[Records for this exercise Boundary: Start]

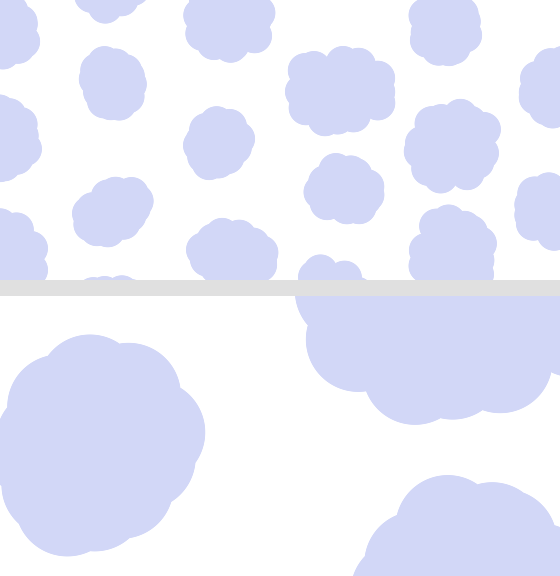
Top, the full canvas; bottom, a detail of the centre.
Reproduce this pattern procedurally as a Shadertoy shader.

```glsl
const vec3 SKY = vec3(1.0);
const vec3 CLOUD = vec3(0.824, 0.843, 0.969);
const vec2 CELL = vec2(0.40, 0.43);
const vec2 GRID_ORIGIN = vec2(-0.20, -0.145);
const float PUFF_RADIUS = 0.0625;
const int PUFF_COUNT = 12;
const float TAU = 6.2831853;

float hash(vec2 p) {
    return fract(sin(dot(p, vec2(127.1, 311.7))) * 43758.5453);
}

vec2 hash2(vec2 p) {
    return vec2(hash(p), hash(p + 37.3));
}

mat2 rotation(float angle) {
    float c = cos(angle), s = sin(angle);
    return mat2(c, s, -s, c);
}

float ellipseDistance(vec2 p, vec2 radii) {
    return (length(p / radii) - 1.0) * min(radii.x, radii.y);
}

// Solid core with round puffs set unevenly along its rim
float cloudDistance(vec2 p, vec2 radii, vec2 seed) {
    vec2 rim = radii - PUFF_RADIUS;
    float d = ellipseDistance(p, rim);
    for (int i = 0; i < PUFF_COUNT; i++) {
        vec2 rnd = hash2(seed + float(i) * 5.17);
        float angle = TAU * (float(i) + 0.9 * (rnd.x - 0.5)) / float(PUFF_COUNT);
        vec2 center = rim * vec2(cos(angle), sin(angle)) * mix(0.88, 1.1, rnd.y);
        d = min(d, length(p - center) - PUFF_RADIUS);
    }
    return d;
}

// Half axes from a random size and a mostly wide aspect
vec2 cloudRadii(vec2 rnd) {
    float size = mix(0.126, 0.188, rnd.x);
    float stretch = mix(0.93, 1.17, rnd.y);
    return size * vec2(stretch, 1.0 / stretch);
}

// Nearest cloud in a jittered grid with every other column shifted
float cloudField(vec2 p) {
    float d = 1.0;
    float baseColumn = floor(p.x / CELL.x);
    for (int i = -1; i <= 1; i++) {
        float column = baseColumn + float(i);
        float shift = 0.5 * mod(column, 2.0);
        float baseRow = floor(p.y / CELL.y - shift);
        for (int j = -1; j <= 1; j++) {
            vec2 id = vec2(column, baseRow + float(j));
            vec2 jitter = (hash2(id + 3.7) - 0.5) * vec2(0.07, 0.09);
            vec2 center = (id + vec2(0.5, 0.5 + shift)) * CELL + jitter;
            vec2 radii = cloudRadii(hash2(id + 11.9));
            float tilt = 1.1 * (hash(id + 23.1) - 0.5);
            d = min(d, cloudDistance(rotation(tilt) * (p - center), radii, id));
        }
    }
    return d;
}

void mainImage(out vec4 fragColor, in vec2 fragCoord) {
    vec2 p = fragCoord / iResolution.y - GRID_ORIGIN;
    float halfPixel = 0.5 / iResolution.y;
    float sky = smoothstep(-halfPixel, halfPixel, cloudField(p));
    fragColor = vec4(mix(CLOUD, SKY, sky), 1.0);
}
```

[Records for this exercise Boundary: End]

◆ Instructions for the task
Copy out each line in the listing that has the word "CELL".

◆ Task solution
const vec2 CELL = vec2(0.40, 0.43);
    float baseColumn = floor(p.x / CELL.x);
        float baseRow = floor(p.y / CELL.y - shift);
            vec2 center = (id + vec2(0.5, 0.5 + shift)) * CELL + jitter;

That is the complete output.